The Saracens No8 revealed he has been given licence to strike right across the field, wherever he can deliver maximum gainline damage.
Earl was as conspicuous for his bullish No8 break score as for cutting attacking lines through the centre channels at Twickenham — and has now explained his new hybrid role.
"Richard Wigglesworth has been really clear with me in terms of giving me a bit of a free role in where I pop up," explained Earl. "It suits my game massively. Last week in Italy, for example, I probably carried a bit more off nine than I did this week.
"For the try, the ball popped out of the side of the scrum, so I don't really know how I managed it. I was just trying to get as wide as I could, and the next thing I knew the try-line was below me, so I just reached out and touched down.
"I was buzzing, that's my first try at Twickenham and it contributed to a winning cause, so I'm very pleased with that."
England have adopted a run-first mentality in this Six Nations in a bid to inch past a prior over-reliance on tactical kicking.
The one-score wins over Italy and Wales indicate that aim remains a work in progress, but England have now started a Six Nations with consecutive victories for the first time in five years.
England dominated the early exchanges without scoring, before losing both Ollie Chessum and Ethan Roots to the sin-bin.
Wales claimed a penalty try on Roots's yellow card, then Alex Mann ran in a well-worked score for Warren Gatland's callow but exciting side.
England trailed 14-5 at the break, despite Earl's try, but ground back steadily, thanks to Fraser Dingwall's score and then two match-winning penalties from George Ford.
Earl paid tribute to Jamie George for quickly warming to the England captaincy.

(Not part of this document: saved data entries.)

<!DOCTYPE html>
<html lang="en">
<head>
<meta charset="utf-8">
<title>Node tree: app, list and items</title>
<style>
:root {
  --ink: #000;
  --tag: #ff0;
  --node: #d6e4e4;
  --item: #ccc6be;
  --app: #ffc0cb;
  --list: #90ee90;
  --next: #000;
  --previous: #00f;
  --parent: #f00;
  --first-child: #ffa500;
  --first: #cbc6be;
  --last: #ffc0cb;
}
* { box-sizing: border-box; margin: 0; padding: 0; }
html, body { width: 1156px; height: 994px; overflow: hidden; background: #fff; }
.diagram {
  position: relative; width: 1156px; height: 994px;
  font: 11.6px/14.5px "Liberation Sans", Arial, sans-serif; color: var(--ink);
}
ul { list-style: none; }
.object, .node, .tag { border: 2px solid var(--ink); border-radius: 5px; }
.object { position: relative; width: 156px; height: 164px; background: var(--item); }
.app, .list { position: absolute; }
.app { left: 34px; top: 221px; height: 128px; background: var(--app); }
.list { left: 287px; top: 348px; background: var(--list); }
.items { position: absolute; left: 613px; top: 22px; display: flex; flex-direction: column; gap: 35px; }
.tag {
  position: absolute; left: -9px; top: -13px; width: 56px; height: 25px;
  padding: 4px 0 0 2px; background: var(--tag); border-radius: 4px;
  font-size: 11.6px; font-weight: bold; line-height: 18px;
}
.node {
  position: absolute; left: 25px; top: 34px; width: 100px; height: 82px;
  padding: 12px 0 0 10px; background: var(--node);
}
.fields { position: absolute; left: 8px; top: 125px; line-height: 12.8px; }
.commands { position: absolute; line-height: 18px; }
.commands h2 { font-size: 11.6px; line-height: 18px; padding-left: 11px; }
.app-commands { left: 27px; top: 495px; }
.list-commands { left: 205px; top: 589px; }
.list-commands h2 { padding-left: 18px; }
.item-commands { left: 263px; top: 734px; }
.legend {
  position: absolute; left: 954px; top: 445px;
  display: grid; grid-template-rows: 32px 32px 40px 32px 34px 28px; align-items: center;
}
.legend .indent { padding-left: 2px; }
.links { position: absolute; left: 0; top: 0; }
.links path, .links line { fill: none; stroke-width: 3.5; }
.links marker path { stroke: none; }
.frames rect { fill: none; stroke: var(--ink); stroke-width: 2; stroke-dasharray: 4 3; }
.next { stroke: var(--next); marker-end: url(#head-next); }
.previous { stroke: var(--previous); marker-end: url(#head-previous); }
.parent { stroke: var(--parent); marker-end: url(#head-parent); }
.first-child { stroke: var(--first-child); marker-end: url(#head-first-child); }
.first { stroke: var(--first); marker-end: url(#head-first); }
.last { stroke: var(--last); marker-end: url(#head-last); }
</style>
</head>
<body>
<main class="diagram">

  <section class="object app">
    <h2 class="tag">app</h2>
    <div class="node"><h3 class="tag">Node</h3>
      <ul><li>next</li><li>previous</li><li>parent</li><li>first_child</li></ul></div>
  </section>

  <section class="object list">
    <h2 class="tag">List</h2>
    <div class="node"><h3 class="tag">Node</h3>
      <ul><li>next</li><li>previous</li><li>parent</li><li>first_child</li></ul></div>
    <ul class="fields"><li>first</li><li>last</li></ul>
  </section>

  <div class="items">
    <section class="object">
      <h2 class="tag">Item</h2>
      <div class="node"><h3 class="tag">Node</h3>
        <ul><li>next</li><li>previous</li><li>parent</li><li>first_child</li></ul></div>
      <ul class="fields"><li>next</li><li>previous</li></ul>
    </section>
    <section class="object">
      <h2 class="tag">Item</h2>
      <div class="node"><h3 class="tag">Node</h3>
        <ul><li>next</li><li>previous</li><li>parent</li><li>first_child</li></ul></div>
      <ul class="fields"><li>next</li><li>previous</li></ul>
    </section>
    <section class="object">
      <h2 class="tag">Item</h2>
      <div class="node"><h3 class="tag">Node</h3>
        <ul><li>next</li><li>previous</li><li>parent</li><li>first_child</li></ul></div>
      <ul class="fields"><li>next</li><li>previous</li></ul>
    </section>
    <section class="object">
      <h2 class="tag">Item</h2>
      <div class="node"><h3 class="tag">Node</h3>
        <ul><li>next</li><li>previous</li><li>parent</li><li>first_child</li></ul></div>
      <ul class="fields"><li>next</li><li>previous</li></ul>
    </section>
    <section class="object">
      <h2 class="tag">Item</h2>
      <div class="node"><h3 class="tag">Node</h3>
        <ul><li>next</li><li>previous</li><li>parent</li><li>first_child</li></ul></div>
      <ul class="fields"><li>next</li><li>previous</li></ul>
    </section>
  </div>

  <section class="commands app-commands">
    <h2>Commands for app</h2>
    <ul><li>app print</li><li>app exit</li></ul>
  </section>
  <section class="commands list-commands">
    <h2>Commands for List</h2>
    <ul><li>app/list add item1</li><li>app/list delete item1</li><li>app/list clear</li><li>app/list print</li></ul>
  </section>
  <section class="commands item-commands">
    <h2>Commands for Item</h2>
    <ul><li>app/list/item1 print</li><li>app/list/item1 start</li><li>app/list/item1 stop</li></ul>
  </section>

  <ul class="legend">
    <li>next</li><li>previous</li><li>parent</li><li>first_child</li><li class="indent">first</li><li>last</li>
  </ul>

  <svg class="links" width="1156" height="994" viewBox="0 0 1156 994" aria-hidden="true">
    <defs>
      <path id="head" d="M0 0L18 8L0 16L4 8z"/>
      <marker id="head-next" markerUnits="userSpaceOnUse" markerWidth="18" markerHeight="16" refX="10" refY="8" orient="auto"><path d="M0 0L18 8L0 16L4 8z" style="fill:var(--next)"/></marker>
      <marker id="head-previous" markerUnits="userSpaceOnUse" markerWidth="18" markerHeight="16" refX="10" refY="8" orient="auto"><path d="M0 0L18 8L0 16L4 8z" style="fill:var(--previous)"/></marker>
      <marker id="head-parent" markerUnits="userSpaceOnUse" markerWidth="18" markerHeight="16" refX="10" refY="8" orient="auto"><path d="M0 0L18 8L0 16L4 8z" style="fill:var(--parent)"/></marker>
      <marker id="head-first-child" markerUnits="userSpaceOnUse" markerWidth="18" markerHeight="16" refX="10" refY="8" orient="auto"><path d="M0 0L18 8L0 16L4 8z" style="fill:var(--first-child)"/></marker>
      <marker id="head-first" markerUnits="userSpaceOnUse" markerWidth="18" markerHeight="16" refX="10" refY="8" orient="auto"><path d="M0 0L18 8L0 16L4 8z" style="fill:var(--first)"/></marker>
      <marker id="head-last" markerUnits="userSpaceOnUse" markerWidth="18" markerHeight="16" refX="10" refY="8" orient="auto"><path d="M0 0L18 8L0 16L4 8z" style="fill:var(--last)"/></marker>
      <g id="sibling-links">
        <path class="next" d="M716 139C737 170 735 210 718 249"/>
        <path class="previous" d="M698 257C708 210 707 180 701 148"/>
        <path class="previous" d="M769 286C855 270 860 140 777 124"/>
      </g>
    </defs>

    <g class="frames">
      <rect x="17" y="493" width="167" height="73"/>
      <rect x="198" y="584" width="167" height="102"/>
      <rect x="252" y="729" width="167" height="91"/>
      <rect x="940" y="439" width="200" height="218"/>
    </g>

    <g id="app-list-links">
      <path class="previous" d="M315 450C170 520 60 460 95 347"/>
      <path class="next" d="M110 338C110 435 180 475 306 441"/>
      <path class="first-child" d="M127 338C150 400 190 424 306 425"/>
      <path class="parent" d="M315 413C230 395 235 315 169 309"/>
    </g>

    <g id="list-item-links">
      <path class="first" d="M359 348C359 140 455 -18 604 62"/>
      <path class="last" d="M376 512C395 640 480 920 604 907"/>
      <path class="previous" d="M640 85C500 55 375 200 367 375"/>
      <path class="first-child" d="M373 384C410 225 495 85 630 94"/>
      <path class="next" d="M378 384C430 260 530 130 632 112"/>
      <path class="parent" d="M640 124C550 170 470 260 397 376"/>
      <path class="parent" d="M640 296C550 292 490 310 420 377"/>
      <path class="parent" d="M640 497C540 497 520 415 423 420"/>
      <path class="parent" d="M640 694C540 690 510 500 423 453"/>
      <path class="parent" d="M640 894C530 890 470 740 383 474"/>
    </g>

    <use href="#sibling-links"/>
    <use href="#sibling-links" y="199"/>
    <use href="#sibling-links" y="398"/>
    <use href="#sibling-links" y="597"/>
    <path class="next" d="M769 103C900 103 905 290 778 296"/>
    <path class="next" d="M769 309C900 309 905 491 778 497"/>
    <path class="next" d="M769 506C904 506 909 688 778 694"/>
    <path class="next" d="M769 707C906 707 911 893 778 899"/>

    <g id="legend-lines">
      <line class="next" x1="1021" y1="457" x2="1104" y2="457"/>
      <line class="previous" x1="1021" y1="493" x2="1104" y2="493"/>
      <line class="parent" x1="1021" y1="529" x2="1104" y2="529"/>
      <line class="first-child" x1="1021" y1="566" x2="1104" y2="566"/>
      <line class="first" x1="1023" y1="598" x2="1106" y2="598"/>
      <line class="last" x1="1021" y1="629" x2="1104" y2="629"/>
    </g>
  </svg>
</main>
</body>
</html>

"The way that we built the cornerstones of our game during the World Cup, then coming into this, I felt like we had to improve. Jamie's taken on that burden of responsibility with such aplomb. Some of the younger boys are loving being around the camp."